tar xvzf helm-$HELM_VERSION-linux-arm64.tar.gz
sudo mv linux-arm64/helm $HELM_INSTALL_DIR/helm

# clean up:
rm -rf linux-arm64 && rm helm-$HELM_VERSION-linux-arm64.tar.gz

Next, let’s add some repositories:

# add the official stable charts repo:
helm repo add stable https://kubernetes-charts.storage.googleapis.com/

# add another repo:
helm repo add bitnami https://charts.bitnami.com/bitnami

Now we can install apps, for example, the Kube dashboard:

# this is necessary to address https://github.com/rancher/k3s/issues/1126 for now:
export KUBECONFIG=/etc/rancher/k3s/k3s.yaml

# make sure that we install the dashboard in the kube-system namespace:
sudo kubectl config set-context --current --namespace=kube-system

# install the dashboard, note how we explicitly ask for the Arm version:
ubuntu@kube-rpi-cp:~$ helm install kdash stable/kubernetes-dashboard \

# wait until you see the pod in 'Running' state:
ubuntu@kube-rpi-cp:~$ watch kubectl get pods -l "app=kubernetes-dashboard,release=kdash"

Next, we want to make sure we can access the RPI Kubernetes cluster from the host machine, so that we can forward traffic and access the dashboard directly in our usual environment.

To achieve this, do the following:

  1. Copy the content of /etc/rancher/k3s/k3s.yaml and paste it into a file on your host machine, for example, kube-rpi-config.yaml
  2. Change the line server: to server: https://kube-rpi-cp:6443 (or server: if you haven’t updated your /etc/hosts file ;)
  3. Now you can access the cluster like so: kubectl --kubeconfig=./kube-rpi-config.yaml get nodes

We can set up port forwarding and access the Kube dashboard of our RPI cluster on our host machine (remember to execute this on your host machine, not one of the RPIs):

$ kubectl --kubeconfig=./kube-rpi-config.yaml port-forward \
          --namespace kube-system \
          svc/kdash-kubernetes-dashboard 10443:443
Forwarding from -> 8443
Forwarding from [::1]:10443 -> 8443
Handling connection for 10443
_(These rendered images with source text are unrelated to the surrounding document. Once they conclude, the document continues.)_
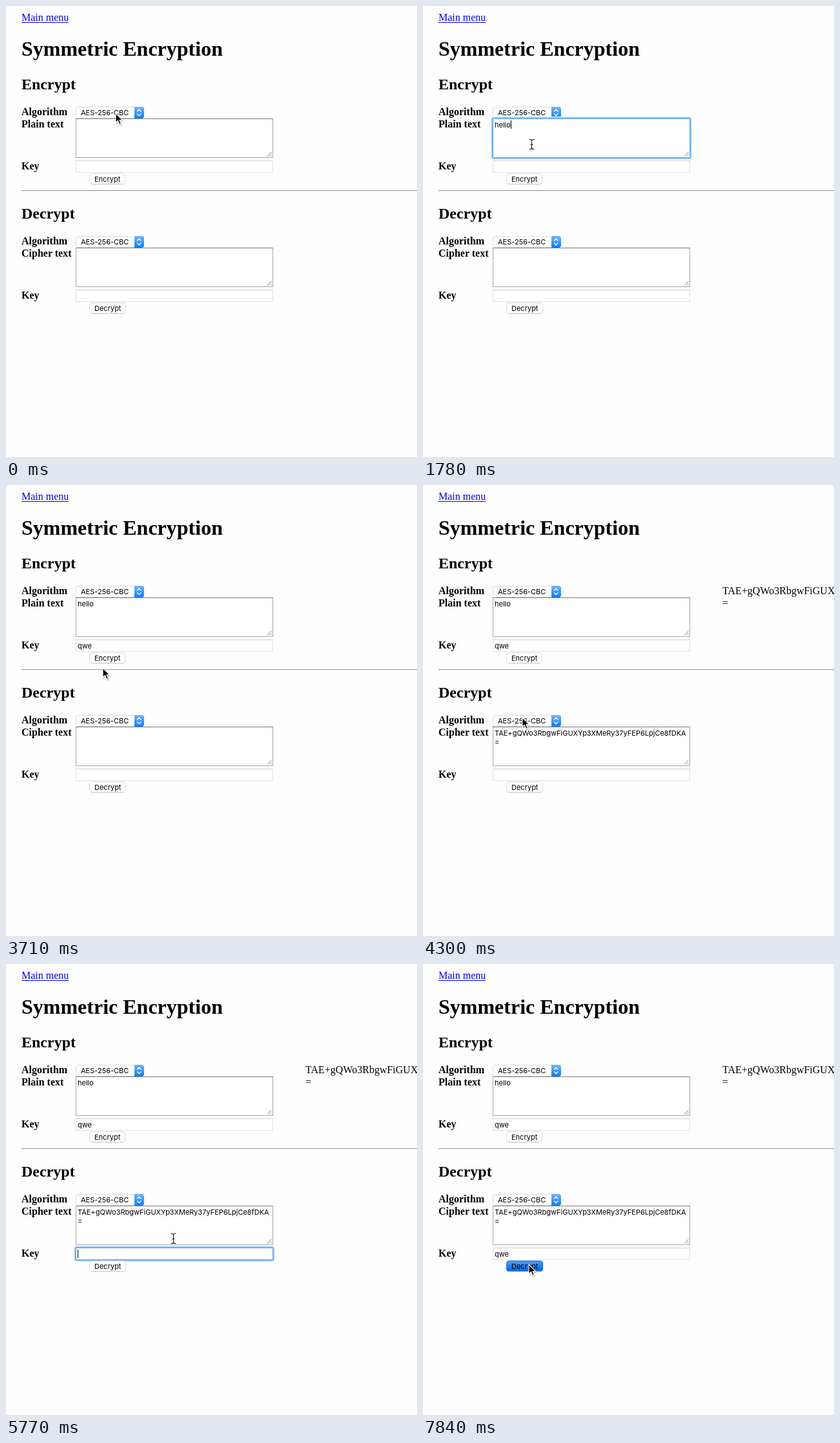
Write an HTML page that moves like this. It is 637x698 px and loops after 7990 ms.

```html
<!DOCTYPE html>
<html lang="en">
<head>
<meta charset="utf-8">
<title>Symmetric Encryption</title>
<style>
  html, body { margin: 0; width: 100%; height: 100%; overflow: hidden; background: #fefefe; }
  svg { display: block; width: 637px; height: 698px; }
  text { white-space: pre; }
  .serif { font-family: "Liberation Serif", "Times New Roman", serif; font-size: 16px; }
  .bold { font-weight: bold; }
  .ui { font-family: Inter, "Open Sans", sans-serif; font-size: 11px; }
</style>
</head>
<body>
<svg id="stage" viewBox="0 0 637 698" xmlns="http://www.w3.org/2000/svg">
  <defs>
    <linearGradient id="blue" x2="0" y2="1">
      <stop offset="0" stop-color="#70b6fb"/>
      <stop offset="1" stop-color="#0f7bfd"/>
    </linearGradient>
    <linearGradient id="pressed" x2="0" y2="1">
      <stop offset="0" stop-color="#4f9ffa"/>
      <stop offset="1" stop-color="#0a62e6"/>
    </linearGradient>
  </defs>
</svg>
<script>
const LOOP = 7990, TICK = 148;
const CIPHER = "TAE+gQWo3RbgwFiGUXYp3XMeRy37yFEP6LpjCe8fDKA";
const stage = document.getElementById("stage");

function add(tag, attrs, parent = stage) {
  const node = document.createElementNS(stage.namespaceURI, tag);
  for (const k in attrs) node.setAttribute(k, attrs[k]);
  return parent.appendChild(node);
}

function label(str, x, y, cls, attrs = {}) {
  const node = add("text", { x, y, class: cls, ...attrs });
  node.textContent = str;
  return node;
}

const path = (d, attrs, parent) => add("path", { d, fill: "none", ...attrs }, parent);
const show = (node, on) => node.setAttribute("visibility", on ? "visible" : "hidden");

function select(y) {
  add("rect", { x: 108.5, y: y + .5, width: 105, height: 17, rx: 3.5, fill: "#fff", stroke: "#dcdcdc" });
  path(`M199 ${y}h11q4 0 4 4v10q0 4 -4 4h-11z`, { fill: "url(#blue)" });
  path(`M203.6 ${y + 7}l2.7 -2.8l2.7 2.8M203.6 ${y + 11}l2.7 2.8l2.7 -2.8`,
    { stroke: "#fff", "stroke-width": 1.3, "stroke-linecap": "round", "stroke-linejoin": "round" });
  label("AES-256-CBC", 116, y + 13, "ui");
}

function focusRing(y, h) {
  const g = add("g", { fill: "none" });
  const layers = [[-2.5, "#deeefe", 3], [-1.5, "#a9d1fb", 2], [-.5, "#74b3f6", 1], [.5, "#6ea9e8", 0]];
  for (const [d, stroke, rx] of layers)
    add("rect", { x: 108 + d, y: y + d, width: 306 - 2 * d, height: h - 2 * d, rx, stroke }, g);
  return g;
}

function field(y, h, area) {
  add("rect", { x: 108.5, y: y + .5, width: 305, height: h - 1, fill: "#fff", stroke: area ? "#a6a6a6" : "#e0e0e0" });
  path(`M108 ${y + .5}h306`, { stroke: area ? "#7c7c7c" : "#d2d2d2" });
  if (area) path(`M405 ${y + h - 2.5}l6.5 -6.5M409 ${y + h - 2.5}l2.5 -2.5`, { stroke: "#777" });
  const ring = focusRing(y, h);
  const text = label("", 111, y + 14, "ui");
  const caret = add("rect", { y: y + 3, width: 1, height: 13 });
  return {
    y, h,
    set(str, focused, blink) {
      if (text.textContent !== str) text.textContent = str;
      show(ring, focused);
      show(caret, focused && blink);
      caret.setAttribute("x", 111 + (str ? Math.round(text.getComputedTextLength()) : 0));
    }
  };
}

function button(str, y, width) {
  const box = add("rect", { x: 129.5, y: y + .5, width, height: 16, rx: 3.5 });
  path(`M132.5 ${y + 17}h${width - 6}`, { stroke: "#c4c4c4", "stroke-width": .8 });
  label(str, 137, y + 13, "ui");
  return down => {
    box.setAttribute("fill", down ? "url(#pressed)" : "#fff");
    box.setAttribute("stroke", down ? "#1c6fe0" : "#dadada");
  };
}

function form(title, kind, top, width) {
  label(title, 24, top + 129, "serif bold", { style: "font-size:24px" });
  label("Algorithm", 24, top + 169, "serif bold");
  label(kind, 24, top + 188, "serif bold");
  label("Key", 24, top + 253, "serif bold");
  select(top + 156);
  return {
    area: field(top + 174, 61, true),
    key: field(top + 239, 19, false),
    press: button(title, top + 259, width)
  };
}

label("Main menu", 24, 23, "serif", { fill: "#00e" });
path("M24 25.5h73", { stroke: "#00e" });
label("Symmetric Encryption", 24, 77, "serif bold", { style: "font-size:32px" });
const enc = form("Encrypt", "Plain text", 0, 55);
path("M24 285.5h613", { stroke: "#9c9c9c" });
path("M24 286.5h613", { stroke: "#ececec" });
const dec = form("Decrypt", "Cipher text", 200, 56);
const result = add("g", {});
result.append(label(CIPHER, 464, 169, "serif"), label("=", 464, 188, "serif"));
const secondLine = label("=", 111, 401, "ui");

// Pointers, both with the hot spot at 0,0
const arrow = add("g", {});
const arrowShape = "M0 0V14.6L3.4 11.5L5.9 17.2L8.3 16.2L5.9 10.6H10.4Z";
path(arrowShape, { fill: "#000", opacity: .18, transform: "translate(1 2)", stroke: "#000", "stroke-width": 1.5 }, arrow);
path(arrowShape, { fill: "#000", stroke: "#fff", "stroke-width": 1.1, "stroke-linejoin": "round" }, arrow);
const beam = add("g", {});
const beamShape = "M-3.5 -7.5H-2Q.5 -7.5 .5 -5.5Q.5 -7.5 3 -7.5H4.5M.5 -6V6M-3.5 7.5H-2Q.5 7.5 .5 5.5Q.5 7.5 3 7.5H4.5M-1.5 .5H2.5";
path(beamShape, { stroke: "#fff", "stroke-width": 2.6, opacity: .8 }, beam);
path(beamShape, { stroke: "#111", "stroke-width": 1.1 }, beam);

// Pointer path: tick, x, y
const route = [
  [0, 170, 166], [2, 169, 250], [4, 168, 214], [20, 168, 214], [22, 160, 266], [23, 160, 268],
  [24, 154, 293], [25, 150, 283], [27, 150, 283], [32, 160, 476], [34, 164, 447], [37, 164, 447],
  [40, 450, 380], [42, 624, 342], [44, 600, 254], [45, 556, 280], [46, 390, 355],
  [51, 172, 461], [53, 164, 465]
];

function pointerAt(n) {
  const i = Math.max(1, route.findIndex(p => p[0] >= n));
  const [t0, x0, y0] = route[i - 1], [t1, x1, y1] = route[i];
  const k = (n - t0) / (t1 - t0);
  return [Math.round(x0 + (x1 - x0) * k), Math.round(y0 + (y1 - y0) * k)];
}

const within = (n, a, b) => n >= a && n < b;
// Letters appear at the listed ticks; a repeated tick types two at once.
const typed = (str, n, ticks) => str.slice(0, ticks.filter(t => n >= t).length);

function draw(time) {
  // The screen refreshes in steps whose length drifts slightly.
  const n = Math.min(53, Math.floor((time - 10 * Math.sin(Math.PI * time / LOOP) + 7) / TICK));
  const done = n >= 27;

  enc.area.set(typed("hello", n, [9, 10, 11, 11, 12]), within(n, 4, 13), !within(n, 7, 9));
  enc.key.set(typed("qwe", n, [16, 16, 17]), within(n, 13, 23), n < 20);
  enc.press(n === 23);
  dec.area.set(done ? CIPHER : "", false, false);
  dec.key.set(typed("qwe", n, [48, 49, 50]), within(n, 36, 53), !within(n, 40, 43) && !within(n, 46, 48));
  dec.press(n === 53);
  show(result, done);
  show(secondLine, done);

  const [x, y] = pointerAt(n);
  const overText = [enc.area, enc.key, dec.area, dec.key]
    .some(f => within(x, 108, 414) && within(y, f.y, f.y + f.h));
  show(beam, overText);
  show(arrow, !overText);
  (overText ? beam : arrow).setAttribute("transform", `translate(${x} ${y})`);
}

const start = performance.now();
function loop() {
  draw((performance.now() - start) % LOOP);
  requestAnimationFrame(loop);
}
loop();
</script>
</body>
</html>
```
Tip: for your convenience, you can do alias kr='kubectl --kubeconfig=./kube-rpi-config.yaml' on your host machine.

Before we can access the dashboard, get the token from the control plane RPI like so:

ubuntu@kube-rpi-cp:~$ kubectl get secret \
                      $(kubectl get sa kdash-kubernetes-dashboard -o jsonpath="{.secrets[0].name}") \
                      -o jsonpath="{.data.token}" | \

Now you can access the Kubernetes dashboard via https://localhost:10443, using the token retrieved from the previous step:

Kubernetes dashboard

That’s it for now.



In the process of preparing this walkthrough, I’ve perused the following articles:


The following docs are useful: